People who have insomnia may have been told that their sleeping troubles are "all in their head," but a new study shows that this condition is driven not only by psychological factors, but biological ones as well.
In the study, researchers in the Netherlands identified seven genes linked with insomnia, meaning there's a biological component to the sleep disorder.
"We hope that people will start to realize that insomnia is not 'all in the head' but a biological vulnerability," said study co-author Eus van Someren, a professor of sleep at the Netherlands Institute for Neuroscience. [7 Strange Facts About Insomnia]
But insomnia leads to more than groggy mornings; indeed, the impact of insomnia is underestimated, Van Someren told Live Science.
Previous research has shown, for example, that insomnia is a risk factor for depression and that the sleep disorder is linked to a higher risk of cardiovascular disease, diabetes and obesity, according to the study, published June 12 in the journal Nature Genetics (opens in new tab).
Insomnia seems to be one of the most common health complaints, the researchers said. Between 10 percent and 22 percent of all people are estimated to have the disorder, the researchers said. In the U.S., nearly 10 percent of adults have chronic insomnia, according to the Centers for Disease Control and Prevention.
Moreover, insomnia often runs in families, which suggests that it has a genetic basis, the researchers noted.
In the new study, the researchers analyzed the DNA of about 113,000 people whose average age was 57. In addition, everyone in the study was asked if they had trouble falling asleep at night, or if they woke up in the middle of the night. Those who responded to the question with "usually" were classified as having insomnia.
The researchers found that seven genes were more common in people who had insomnia, meaning that these seven genes could indicate that a person has an increased risk for the sleep disorder. [Top 10 Spooky Sleep Disorders]
One of the genes that the researchers identified was linked to other sleep disorders in previous studies.
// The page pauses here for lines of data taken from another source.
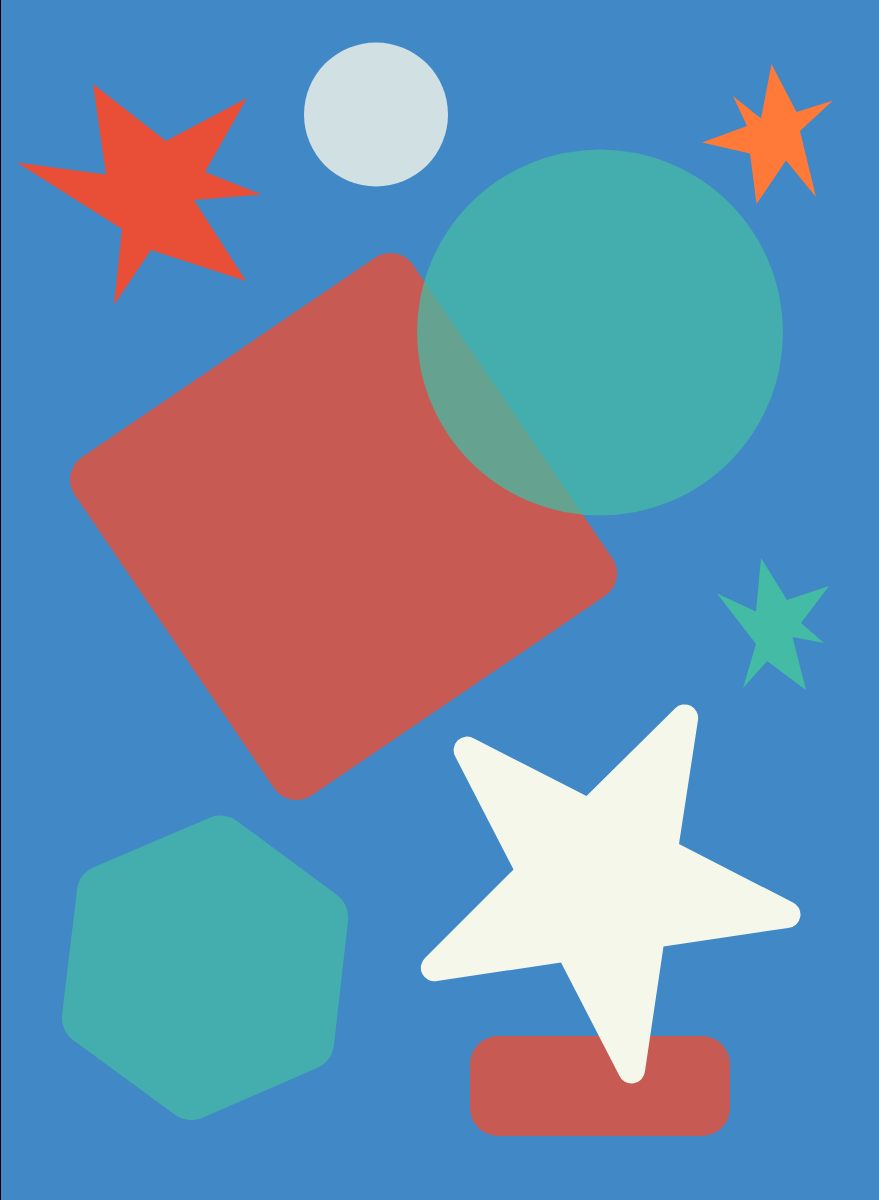
<!DOCTYPE html>
<html lang="en">
<head>
<meta charset="utf-8">
<title>Geometric shapes on blue</title>
<style>
:root {
  --blue: #4088c6;
  --edge: #000;
  --mist: #d1e0e3;
  --red: #e94f37;
  --orange: #ff7939;
  --green: #44bba4;
  --ivory: #f6f7eb;
}
html, body { margin: 0; overflow: hidden; background: var(--blue); }
.poster { display: block; width: 879px; height: 1200px; }
.background { fill: var(--blue); }
.edge { fill: var(--edge); }
.moon { fill: var(--mist); }
.red-burst { fill: var(--red); }
.orange-burst { fill: var(--orange); }
.green-burst { fill: var(--green); }
.soft-red { fill: var(--red); fill-opacity: .8; }
.soft-green { fill: var(--green); fill-opacity: .75; }
.white-star { fill: var(--ivory); }
</style>
</head>
<body>
<svg class="poster" viewBox="0 0 879 1200" role="img" aria-label="Overlapping geometric shapes on a blue background">
  <rect class="background" width="879" height="1200"/>
  <rect class="edge" width="1" height="1200"/>

  <circle class="moon" cx="376" cy="114.5" r="72"/>
  <polygon class="red-burst" points="93,84 166,141 247,98 205,172 262,194.5 194,200 246,281 151,250 114,305 122,229 17,162.5 106,174.5"/>
  <polygon class="orange-burst" points="771.5,64 796.5,112 833,100.5 800,131 816,197 786,160.5 756.5,204 750,153.5 702,142.5 747,126 733,96 761,118.5"/>
  <polygon class="green-burst" points="761,558 787,600 829,586 801,623 824,643 792.5,637 806,690 767,661 743,688 756,644 717,593.5 756,611.5"/>

  <rect class="soft-red" x="139" y="322" width="409" height="409" rx="27" transform="rotate(-34.2 343.5 526.5)"/>
  <circle class="soft-green" cx="600" cy="332.5" r="183"/>
  <path class="soft-green" d="M92 868 L209 818 A28 28 0 0 1 237 821 L337 895 A28 28 0 0 1 348 921 L334 1045 A28 28 0 0 1 317 1068 L202 1118 A28 28 0 0 1 174 1114 L73 1040 A28 28 0 0 1 62 1015 L77 890 A28 28 0 0 1 92 868 Z"/>

  <rect class="soft-red" x="470" y="1036" width="260" height="100" rx="28"/>
  <path class="white-star" d="M586.5 796 L675 708.5 A13.5 13.5 0 0 1 698 720 L679 844 L792 902 A13.5 13.5 0 0 1 788 928 L663.5 946.5 L645 1071 A13.5 13.5 0 0 1 619 1075 L561 962.5 L437 981 A13.5 13.5 0 0 1 425 958 L513.5 869.5 L455.5 757 A13.5 13.5 0 0 1 474 738.5 Z"/>
</svg>
</body>
</html>
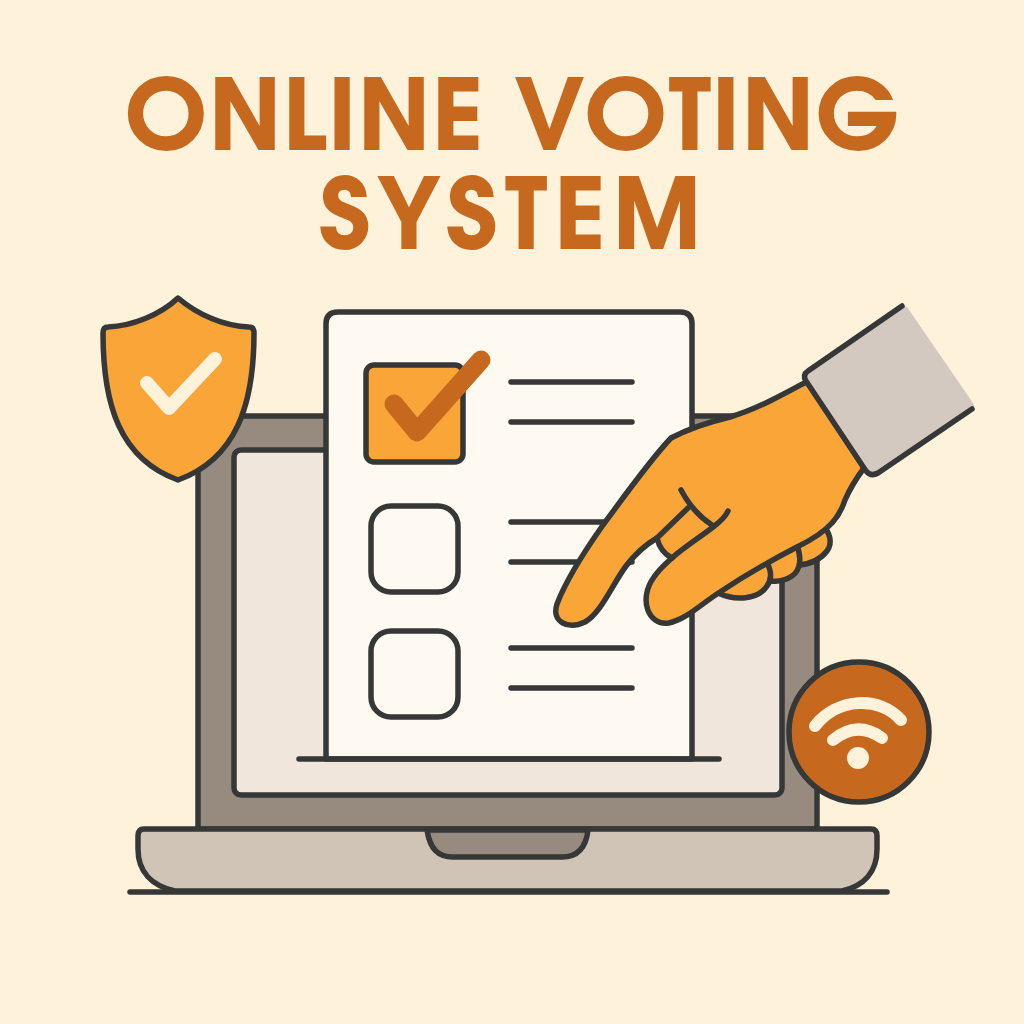
<!DOCTYPE html>
<html lang="en">
<head>
<meta charset="utf-8">
<title>Online Voting System</title>
<style>
:root {
  --cream: #fff2da;
  --paper: #fefaf2;
  --ink: #363737;
  --orange: #f9a537;
  --rust: #c6691f;
  --lid: #978b80;
  --base: #d0c4b6;
  --screen: #f1e6dc;
  --cuff: #d4c9c0;
}
* { box-sizing: border-box; margin: 0; padding: 0; }
html, body { width: 1024px; height: 1024px; overflow: hidden; background: var(--cream); }
.poster { position: relative; width: 1024px; height: 1024px; overflow: hidden; background: var(--cream); }
.title {
  position: absolute; top: 74px; left: 0; z-index: 1;
  display: flex; flex-direction: column; gap: 24px;
  font: bold 96px/0 "TeX Gyre Adventor", "Lato", sans-serif;
  font-kerning: none;
  color: var(--rust);
  -webkit-text-stroke: 2px var(--rust);
}
.title span { display: block; height: 75px; white-space: nowrap; }
.title span::before { content: ""; display: inline-block; height: 75px; }
.title .first { margin-left: 126px; letter-spacing: 3px; }
.title .second { margin-left: 320px; letter-spacing: 8.8px; }
.illustration { position: absolute; inset: 0; display: block; }
.illustration .outlined { stroke: var(--ink); stroke-width: 5.5; stroke-linecap: round; stroke-linejoin: round; }
.line { fill: none; }
.lid { fill: var(--lid); }
.base { fill: var(--base); }
.screen { fill: var(--screen); }
.paper { fill: var(--paper); }
.orange { fill: var(--orange); }
.rust { fill: var(--rust); }
.cuff { fill: var(--cuff); }
.mark { fill: none; stroke-linecap: round; stroke-linejoin: round; }
.mark-rust { stroke: var(--rust); stroke-width: 19; }
.mark-cream { stroke: var(--cream); stroke-width: 14; }
.signal { stroke: var(--cream); stroke-width: 12; }
.dot { fill: var(--cream); }
</style>
</head>
<body>
<main class="poster">
  <h1 class="title"><span class="first">ONLINE VOTING</span> <span class="second">SYSTEM</span></h1>

  <svg class="illustration" width="1024" height="1024" viewBox="0 0 1024 1024" role="img" aria-label="A hand pointing at a ballot on a laptop screen, with a security shield and a wireless badge">
    <defs>
      <g id="option-lines">
        <line x1="511" y1="0" x2="632" y2="0"/>
        <line x1="511" y1="40" x2="632" y2="40"/>
      </g>
    </defs>

    <g id="laptop" class="outlined">
      <path class="lid" d="M198 829V424Q198 416 206 416H809Q817 416 817 424V829Z"/>
      <rect class="screen" x="234" y="450" width="548" height="345" rx="7"/>
      <path class="base" d="M144 829H871Q877 829 877 836V849C877 872 864 886 842 891H175C152 886 138 872 138 849V836Q138 829 144 829Z"/>
      <path class="lid" d="M427 830C430 849 438 857 453 857H562C577 857 586 848 588 830Z"/>
      <line x1="130" y1="892" x2="887" y2="892"/>
    </g>

    <g id="ballot" class="outlined">
      <path class="paper" d="M326 759V324Q326 312 338 312H680Q692 312 692 324V759Z"/>
      <line x1="299" y1="759" x2="719" y2="759"/>
      <rect class="orange" x="366" y="365" width="97" height="97" rx="8"/>
      <rect class="paper" x="371" y="506" width="87" height="86" rx="20"/>
      <rect class="paper" x="371" y="631" width="87" height="86" rx="20"/>
      <use href="#option-lines" y="382"/>
      <use href="#option-lines" y="522"/>
      <use href="#option-lines" y="648"/>
    </g>
    <polyline class="mark mark-rust" points="394,404 417,432 481,360"/>

    <g id="hand" class="outlined">
      <path class="orange" d="M798 545L822 525C830 532 833 543 827 551C820 560 810 564 799 565Z"/>
      <path class="orange" d="M762 555L796 544C802 556 801 570 792 576C786 580 779 582 771 581Z"/>
      <path class="orange" d="M716 590L760 556C770 563 774 576 767 586C758 600 735 601 718 593Z"/>
      <path class="orange" d="M808 381C780 396 757 409 730 417C709 422 690 428 671 438C650 460 626 494 603 525C584 552 566 580 557 604C551 622 568 630 585 622C601 613 612 585 626 566C636 553 645 545 657 538C659 547 664 554 672 558C664 565 658 571 654 577C638 599 648 626 669 623C687 619 701 604 720 592C744 576 770 561 797 547C832 530 840 515 845 500Q852 484 864 468Z"/>
      <path class="line" d="M657 538L688 508M681 490C689 505 698 516 712 525M728 511C722 525 692 540 672 558"/>
    </g>

    <g id="sleeve">
      <path class="cuff" d="M902 306L808 371Q802 375 806 381L866 471Q871 477 878 473L972 409Q975 406 973 403L907 307Z"/>
      <path class="line outlined" d="M902 306L808 371Q802 375 806 381L866 471Q871 477 878 473L972 409"/>
    </g>

    <g id="security-shield">
      <path class="orange outlined" d="M178 298C160 315 132 326 108 327Q103 327 103 333C103 405 120 459 178 480C236 459 254 405 254 333Q254 327 249 327C224 326 198 315 178 298Z"/>
      <polyline class="mark mark-cream" points="147,383 169,408 215,359"/>
    </g>

    <g id="wireless-badge">
      <circle class="rust outlined" cx="859" cy="732" r="70"/>
      <path class="mark signal" d="M815 726C838 697 880 696 901 720M833 740Q857 720 882 738"/>
      <circle class="dot" cx="858" cy="758" r="11"/>
    </g>
  </svg>
</main>
</body>
</html>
One of these sleep disorders is a condition called periodic limb movement disorder, involves repetitive movements of the arms and legs during sleep, and the other is called restless legs syndrome, which is characterized by strange and often painful sensations in the legs and an irresistible urge to move them while resting.
The researchers also noted that there was some overlap between the genes linked to insomnia and the genes linked to other mental health conditions, such as anxiety, depression and neuroticism. "This is an interesting finding, because these characteristics tend to go hand in hand with insomnia," study co-author Anke Hammerschlag, a doctoral student of functional genomics at Vrije Universiteit Amsterdam, said in a statement. "We now know that this is partly due to the shared genetic basis."
Scientists hope the findings will pave the way to a better understanding of insomnia's neural mechanisms and lead to new ways of treating the disorder, Van Someren said in a statement.
Originally published on Live Science.